Remember when we used to have inspirational sports stories of great accomplishments against all the odds, when there would be movies based on true sports stories that always made people cry, when people would watch athletes do incredible things and never utter a sound except for a possible “wow” in hushed and amazed tones?
That was a nicer time, wasn’t it?
Sadly, that world no longer seems to exist. Today’s inspirational sports stories are one of two things: riddled by questions of what’s going on behind the scenes (basically anything with steroids) or just waiting for that other pin to drop, for the horrible aftershock to come ripping through and destroy whatever inspirations existed before.
We’ve had quite a few of these aftershocks in recent years. The first (and still possibly the biggest) domino to fall was Tiger Woods, he of the perfect swing and even better life. Until, you know, the world learned he was doing all sorts of Charlie Sheen-esque things behind closed doors.
Since Tiger’s fall from grace, we’ve had some strange ones, the most relevant being the double whammy of Manti Te’o and Lance Armstrong. We all know the stories: two inspirational tales torn apart by lies and manipulations and now lacking almost all of what made them shine to begin with.
And now we have the saddest of all. Oscar Pistorious, famed for being the first double-amputee track athlete to compete in the Olympics, was arrested for the murder of his girlfriend this past week. Whether he is found guilty of the crime or not is irrelevant to the story at this point — already the inspiration is gone. The man the world cheered on is now being torn apart, and could spend his life in prison for committing a terrible crime.
These stories are merely the biggest of the inspirational tales lacking in staying power, and set a terrible trend for the future. What if we never see something again in sports which can truly inspire us? We certainly seem to be heading that way.

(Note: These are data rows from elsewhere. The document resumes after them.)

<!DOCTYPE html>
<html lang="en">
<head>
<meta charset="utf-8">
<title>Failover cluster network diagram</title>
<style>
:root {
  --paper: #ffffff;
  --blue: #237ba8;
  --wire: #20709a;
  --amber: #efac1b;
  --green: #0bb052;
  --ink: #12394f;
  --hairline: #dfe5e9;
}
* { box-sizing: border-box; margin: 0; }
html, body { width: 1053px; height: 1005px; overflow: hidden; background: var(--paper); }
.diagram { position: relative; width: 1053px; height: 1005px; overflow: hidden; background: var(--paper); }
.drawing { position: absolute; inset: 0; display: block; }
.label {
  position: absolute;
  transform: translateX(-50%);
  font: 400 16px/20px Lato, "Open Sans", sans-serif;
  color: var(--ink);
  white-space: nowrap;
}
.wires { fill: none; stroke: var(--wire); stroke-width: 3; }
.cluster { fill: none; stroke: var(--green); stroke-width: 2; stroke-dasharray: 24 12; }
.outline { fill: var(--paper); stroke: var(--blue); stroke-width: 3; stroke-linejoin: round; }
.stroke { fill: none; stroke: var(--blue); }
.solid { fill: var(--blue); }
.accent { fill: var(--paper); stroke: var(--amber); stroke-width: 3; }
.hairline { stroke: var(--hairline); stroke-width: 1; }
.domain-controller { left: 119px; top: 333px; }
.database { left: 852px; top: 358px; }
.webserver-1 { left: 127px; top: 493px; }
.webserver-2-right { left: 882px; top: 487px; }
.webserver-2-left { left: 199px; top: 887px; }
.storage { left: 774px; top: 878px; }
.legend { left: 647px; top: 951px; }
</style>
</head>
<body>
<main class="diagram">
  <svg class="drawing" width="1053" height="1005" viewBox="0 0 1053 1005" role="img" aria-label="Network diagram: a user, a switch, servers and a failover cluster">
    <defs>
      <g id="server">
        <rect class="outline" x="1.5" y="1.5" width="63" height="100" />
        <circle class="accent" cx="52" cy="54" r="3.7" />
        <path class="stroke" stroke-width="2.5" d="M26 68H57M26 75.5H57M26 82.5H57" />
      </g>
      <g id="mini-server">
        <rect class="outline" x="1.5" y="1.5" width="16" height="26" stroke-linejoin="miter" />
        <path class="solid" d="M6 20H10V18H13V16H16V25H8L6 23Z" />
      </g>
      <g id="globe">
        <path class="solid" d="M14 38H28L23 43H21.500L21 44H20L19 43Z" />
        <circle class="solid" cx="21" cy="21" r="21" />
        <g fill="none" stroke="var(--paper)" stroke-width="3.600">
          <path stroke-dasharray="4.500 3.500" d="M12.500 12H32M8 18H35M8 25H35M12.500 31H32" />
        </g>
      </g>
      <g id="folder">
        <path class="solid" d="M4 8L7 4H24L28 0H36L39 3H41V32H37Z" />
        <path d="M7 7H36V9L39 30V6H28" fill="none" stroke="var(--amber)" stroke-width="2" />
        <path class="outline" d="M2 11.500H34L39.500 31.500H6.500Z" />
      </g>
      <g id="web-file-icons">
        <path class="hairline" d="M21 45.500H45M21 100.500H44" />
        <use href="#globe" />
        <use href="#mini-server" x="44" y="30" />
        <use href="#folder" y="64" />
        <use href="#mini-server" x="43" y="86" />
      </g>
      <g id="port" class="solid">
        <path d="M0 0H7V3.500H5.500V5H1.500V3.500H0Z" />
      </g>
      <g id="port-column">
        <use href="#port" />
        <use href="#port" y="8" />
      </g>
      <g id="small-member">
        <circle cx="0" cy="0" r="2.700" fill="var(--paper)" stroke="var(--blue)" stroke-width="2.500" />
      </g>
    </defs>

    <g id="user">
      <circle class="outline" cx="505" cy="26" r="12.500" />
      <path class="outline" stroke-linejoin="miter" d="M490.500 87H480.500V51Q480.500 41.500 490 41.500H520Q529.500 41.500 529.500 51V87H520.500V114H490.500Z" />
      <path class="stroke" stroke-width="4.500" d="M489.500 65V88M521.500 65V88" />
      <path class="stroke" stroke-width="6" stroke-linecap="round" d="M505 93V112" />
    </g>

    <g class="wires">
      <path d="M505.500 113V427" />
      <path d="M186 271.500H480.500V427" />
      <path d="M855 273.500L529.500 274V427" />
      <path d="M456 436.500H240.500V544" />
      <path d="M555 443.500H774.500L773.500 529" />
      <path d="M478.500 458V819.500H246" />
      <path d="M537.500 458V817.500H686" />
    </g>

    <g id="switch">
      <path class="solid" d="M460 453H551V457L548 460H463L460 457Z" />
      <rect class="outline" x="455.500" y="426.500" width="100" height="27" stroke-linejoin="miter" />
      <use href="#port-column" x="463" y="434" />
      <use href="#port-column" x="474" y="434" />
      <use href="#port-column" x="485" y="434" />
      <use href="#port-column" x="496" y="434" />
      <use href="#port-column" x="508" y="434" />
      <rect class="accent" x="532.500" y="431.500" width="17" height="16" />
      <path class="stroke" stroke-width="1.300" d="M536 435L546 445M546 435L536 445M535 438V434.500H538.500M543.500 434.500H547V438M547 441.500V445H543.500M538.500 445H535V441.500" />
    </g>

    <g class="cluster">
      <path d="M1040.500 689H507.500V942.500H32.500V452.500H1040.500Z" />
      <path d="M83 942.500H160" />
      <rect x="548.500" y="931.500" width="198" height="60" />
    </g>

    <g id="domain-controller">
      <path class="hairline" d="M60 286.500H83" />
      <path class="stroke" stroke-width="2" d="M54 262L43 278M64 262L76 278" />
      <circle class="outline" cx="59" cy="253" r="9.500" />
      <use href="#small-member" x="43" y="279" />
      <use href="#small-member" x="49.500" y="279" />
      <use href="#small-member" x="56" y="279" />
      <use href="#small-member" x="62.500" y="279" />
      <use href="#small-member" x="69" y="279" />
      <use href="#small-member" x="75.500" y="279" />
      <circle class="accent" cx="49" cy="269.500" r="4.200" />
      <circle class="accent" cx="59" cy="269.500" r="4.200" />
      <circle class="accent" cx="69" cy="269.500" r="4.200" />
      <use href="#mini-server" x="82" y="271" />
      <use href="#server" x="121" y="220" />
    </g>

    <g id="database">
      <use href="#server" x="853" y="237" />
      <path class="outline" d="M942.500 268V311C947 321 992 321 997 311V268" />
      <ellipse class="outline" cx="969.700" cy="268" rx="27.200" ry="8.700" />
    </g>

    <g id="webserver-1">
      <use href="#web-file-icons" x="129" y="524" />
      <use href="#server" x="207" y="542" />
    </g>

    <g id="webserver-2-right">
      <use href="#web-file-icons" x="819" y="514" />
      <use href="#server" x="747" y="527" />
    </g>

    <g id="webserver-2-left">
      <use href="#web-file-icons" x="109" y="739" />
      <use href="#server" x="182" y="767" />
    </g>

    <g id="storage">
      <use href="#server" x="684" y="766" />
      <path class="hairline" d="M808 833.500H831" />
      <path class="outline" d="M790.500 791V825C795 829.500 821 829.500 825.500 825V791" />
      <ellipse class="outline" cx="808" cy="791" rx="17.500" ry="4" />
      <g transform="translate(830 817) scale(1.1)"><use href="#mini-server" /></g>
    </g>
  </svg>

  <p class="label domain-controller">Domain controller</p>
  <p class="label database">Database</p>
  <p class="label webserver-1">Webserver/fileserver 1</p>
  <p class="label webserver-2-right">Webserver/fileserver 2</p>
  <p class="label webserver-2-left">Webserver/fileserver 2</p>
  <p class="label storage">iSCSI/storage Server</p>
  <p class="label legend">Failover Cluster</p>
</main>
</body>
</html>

So to any athletes who might inspire us soon, hear my plea. Don’t do anything to lose your luster.
In the meantime, I’m going to go watch “Remember the Titans,” recall a more pleasant time, and have a good cry.